The combination of working with both new cereal variety and agronomy options comes together particularly well.

One of the highlights for me of the recent Crop Open Day was the profiling of the new oilseed rape varieties now available, and the impact that they are making within Ireland’s tillage sector.

The prospect of securing yields of up 2t/ac from these new hybrids is, for me at least, mind blowing. Add in the fact that nitrogen application rates are fast falling, where rape is concerned, and it’s hard not to conclude that this unique brassica has a very positive future within Irish cropping systems.

The central role that rape can also play within all tillage rotations is another plus factor that cannot be overlooked. It is the perfect forerunner for a first wheat.


Meanwhile, it’s turning out to be a very significant year for the tillage sector across the board.

We now know that the cropping acreage for 2022 is up 6%, year-on-year.

The question now is – can we build on this for the future? Or put another way, can we at least hold on to some of the gains secured on the back of the Tillage Incentive Scheme?

The answer to this question should hopefully be, yes. But making this happen will require both the Tillage Incentive Scheme and the Straw Incorporation Measure to be rolled over.

The need for tillage farmers to receive sustainable prices for their produce goes without saying. Making this happen will require all Irish livestock producers – dairy, beef, pigs, poultry and sheep – to receive equally buoyant returns.


With food inflation rates having broken through the 10% barrier, the pressure is really on the supermarkets and food processers to reflect these trends back towards the farm gate without delay.

Where Irish grain is concerned, there is an immediate requirement to have all the cereals grown in this country officially recognised as having a home-grown heritage.

Listening to some of the farmers attending the Drummonds event, I got the impression that such was not the case.

This situation must be rectified with immediate effect.
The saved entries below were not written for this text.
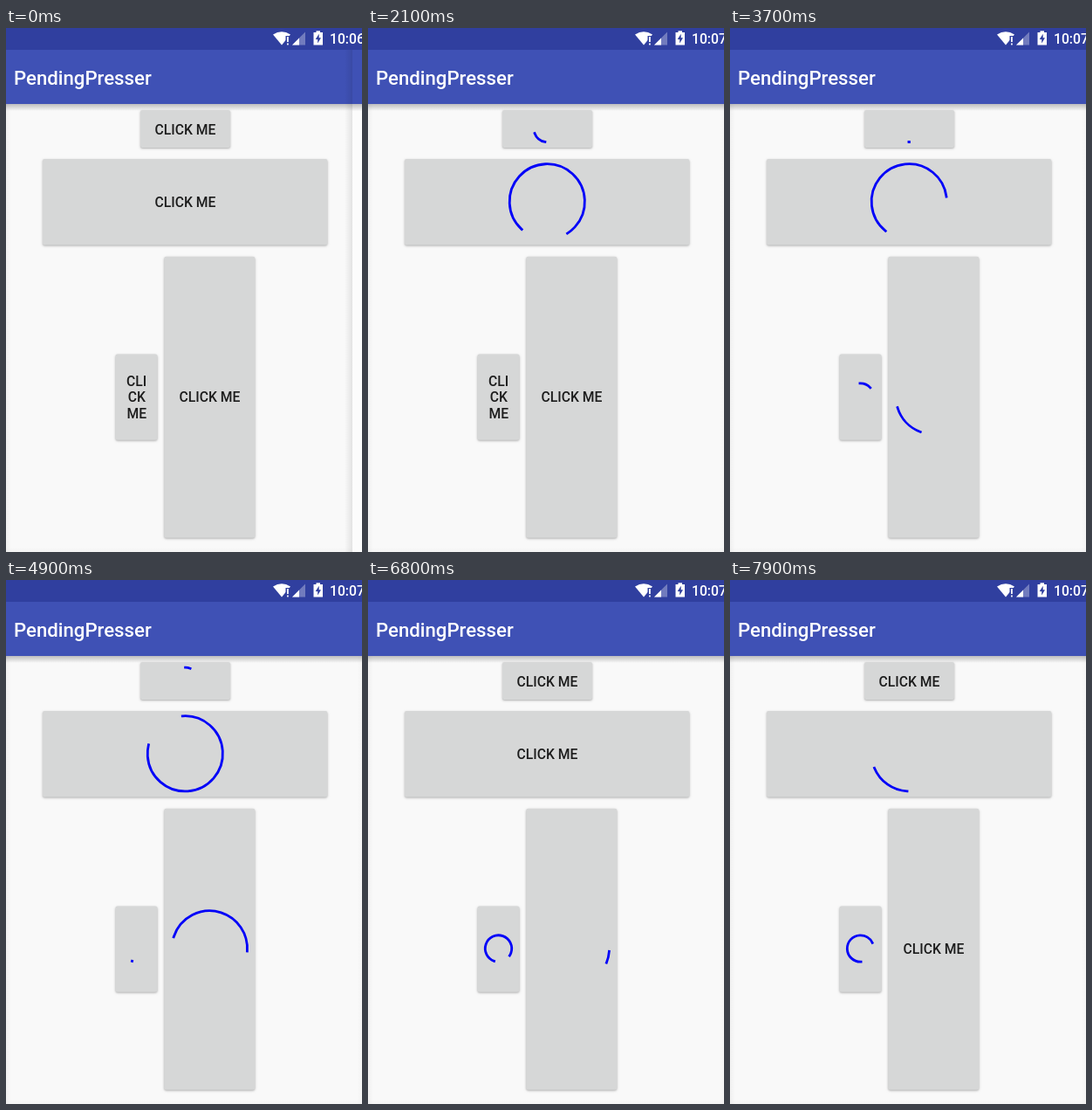
Animation of 408x600 px, one loop 8 s. Source, as an HTML page with a canvas:

```html
<!DOCTYPE html>
<html lang="en">
<head>
<meta charset="utf-8">
<title>Loading buttons</title>
<style>
  html, body { margin: 0; width: 100%; height: 100%; overflow: hidden; background: #f9f9f9; }
  canvas { display: block; width: 408px; height: 600px; }
</style>
</head>
<body>
<canvas id="stage" width="408" height="600"></canvas>
<script>
const ctx = document.getElementById('stage').getContext('2d');
const W = 408, H = 600;
const LOOP = 8000, STEP = 100;
const CYCLE = 1345, RUN = 5000;
const PRESS_LEAD = 80, PRESS_LIFE = 400;
const MAX_ARC = 288, TURN = 306;
const STROKE = 2.8;

const buttons = [
  { x: 154, y: 94, w: 103, h: 43, cx: 205.3, cy: 115.3, r: 15.2,
    lines: ['CLICK ME'], baseline: 121.5, starts: [1083] },
  { x: 42, y: 150, w: 326.3, h: 98.5, cx: 205.3, cy: 198.8, r: 43.1,
    lines: ['CLICK ME'], baseline: 205, starts: [1518, 6891] },
  { x: 125.5, y: 373.5, w: 48, h: 98.3, cx: 149.5, cy: 422, r: 15.2,
    lines: ['CLI', 'CK', 'ME'], baseline: 410, starts: [2206, 7514] },
  { x: 181.3, y: 261.7, w: 104, h: 322, cx: 233.3, cy: 422, r: 43.2,
    lines: ['CLICK ME'], baseline: 428, starts: [2667], touch: [8, -24] }
];

// cubic-bezier(0.4, 0, 0.2, 1)
function ease(x) {
  if (x <= 0) return 0;
  if (x >= 1) return 1;
  let lo = 0, hi = 1;
  for (let i = 0; i < 24; i++) {
    const u = (lo + hi) / 2, v = 1 - u;
    if (1.2 * u * v * v + 0.6 * u * u * v + u * u * u < x) lo = u; else hi = u;
  }
  return lo * lo * (3 - 2 * lo);
}

function fillRect(color, x, y, w, h) {
  ctx.fillStyle = color;
  ctx.fillRect(x, y, w, h);
}

function polygon(color, ...points) {
  ctx.beginPath();
  points.forEach(([x, y]) => ctx.lineTo(x, y));
  ctx.closePath();
  ctx.fillStyle = color;
  ctx.fill();
}

function label(text, x, y, size, color, align = 'left') {
  ctx.font = `500 ${size}px Roboto, sans-serif`;
  ctx.textAlign = align;
  ctx.fillStyle = color;
  ctx.fillText(text, x, y);
}

function shade(x0, y0, x1, y1, from, to, box) {
  const g = ctx.createLinearGradient(x0, y0, x1, y1);
  g.addColorStop(0, `rgba(0,0,0,${from})`);
  g.addColorStop(1, `rgba(0,0,0,${to})`);
  fillRect(g, ...box);
}

function roundRect({ x, y, w, h }) {
  ctx.beginPath();
  ctx.roundRect(x, y, w, h, 2.2);
}

function drawStatusIcons() {
  const white = '#fff', bar = '#303f9f';
  // Wi-Fi fan with a warning mark
  ctx.beginPath();
  ctx.moveTo(316, 19.5);
  ctx.lineTo(306, 7.5);
  ctx.quadraticCurveTo(316, 0.8, 326, 7.5);
  ctx.closePath();
  ctx.fillStyle = white;
  ctx.fill();
  fillRect(bar, 320.5, 9, 6, 12);
  fillRect(white, 322, 10, 1.8, 6);
  fillRect(white, 322, 17.5, 1.8, 1.9);
  // Signal
  polygon('rgba(255,255,255,0.32)', [328, 19.5], [343, 19.5], [343, 4.5]);
  polygon(white, [328, 19.5], [336, 19.5], [336, 11.5]);
  // Charging battery
  fillRect(white, 352.5, 5, 10.5, 14.5);
  fillRect(white, 355.5, 3.3, 4.5, 2);
  polygon(bar, [358.7, 6.8], [354.7, 13], [357.2, 13], [357.2, 17.5], [361, 11.3], [358.7, 11.3]);
}

function drawChrome(t) {
  fillRect('#f9f9f9', 0, 0, W, H);
  shade(0, 0, 6, 0, 0.035, 0, [0, 87, 6, H - 87]);
  shade(0, H - 6, 0, H, 0, 0.02, [0, H - 6, W, 6]);
  shade(0, 87, 0, 95, 0.24, 0, [0, 87, W, 8]);
  fillRect('#303f9f', 0, 0, W, 25);
  fillRect('#3f51b5', 0, 25, W, 62);
  if (t < 500) {
    fillRect('#fcfcfc', 397, 95, 11, H - 95);
    shade(388, 0, 397, 0, 0, 0.09, [388, 25, 9, H - 25]);
  } else {
    shade(W - 6, 0, W, 0, 0, 0.02, [W - 6, 87, 6, H - 87]);
  }
  drawStatusIcons();
  label(t < 500 ? '10:06' : '10:07', 371, 18, 15.7, '#fff');
  label('PendingPresser', 9, 65, 22.2, '#fff');
}

function drawRipple(b, p) {
  const [dx, dy] = b.touch || [0, 0];
  const fade = Math.min(1, (1 - p) / 0.4);
  ctx.save();
  roundRect(b);
  ctx.clip();
  fillRect(`rgba(0,0,0,${0.02 * fade})`, b.x, b.y, b.w, b.h);
  ctx.beginPath();
  ctx.arc(b.cx + dx, b.cy + dy, 1.08 * p * Math.hypot(b.w, b.h) / 2, 0, 2 * Math.PI);
  ctx.fillStyle = `rgba(0,0,0,${0.045 * fade})`;
  ctx.fill();
  ctx.restore();
}

function drawSpinner(b, elapsed) {
  const turns = elapsed / CYCLE, n = Math.floor(turns), f = turns - n;
  const base = turns * TURN + n * MAX_ARC;
  const tail = base + MAX_ARC * ease(2 * f - 1);
  const head = Math.max(base + MAX_ARC * ease(2 * f), tail + 0.5);
  const rad = Math.PI / 180, wrapped = tail % 360;
  ctx.beginPath();
  ctx.arc(b.cx, b.cy, b.r, wrapped * rad, (wrapped + head - tail) * rad);
  ctx.lineWidth = STROKE;
  ctx.lineCap = 'square';
  ctx.strokeStyle = '#0000f8';
  ctx.stroke();
}

function drawButton(b, t) {
  const start = b.starts.find(s => t >= s && t < s + RUN);
  const press = b.starts
    .map(s => (t - s + PRESS_LEAD) / PRESS_LIFE)
    .find(p => p >= 0 && p < 1);
  const pressed = press !== undefined;

  ctx.save();
  ctx.shadowColor = 'rgba(0,0,0,0.3)';
  ctx.shadowBlur = pressed ? 4 : 2.5;
  ctx.shadowOffsetY = 1;
  roundRect(b);
  ctx.fillStyle = '#d6d7d7';
  ctx.fill();
  ctx.restore();

  if (pressed) drawRipple(b, press);
  if (start !== undefined) {
    drawSpinner(b, t - start);
  } else {
    b.lines.forEach((line, i) =>
      label(line, b.cx + 0.2, b.baseline + i * 18.4, 15.7, 'rgba(0,0,0,0.87)', 'center'));
  }
}

function frame() {
  const t = Math.floor((performance.now() % LOOP) / STEP) * STEP;
  drawChrome(t);
  buttons.forEach(b => drawButton(b, t));
  requestAnimationFrame(frame);
}
frame();
</script>
</body>
</html>
```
Irish consumers must be made aware of the role played by grain to produce food of the highest quality emanating from Irish farms.

In the meantime, the 2022 harvest is fast approaching. So let’s hope the weather pays in making it a stress-free process for every farmer involved.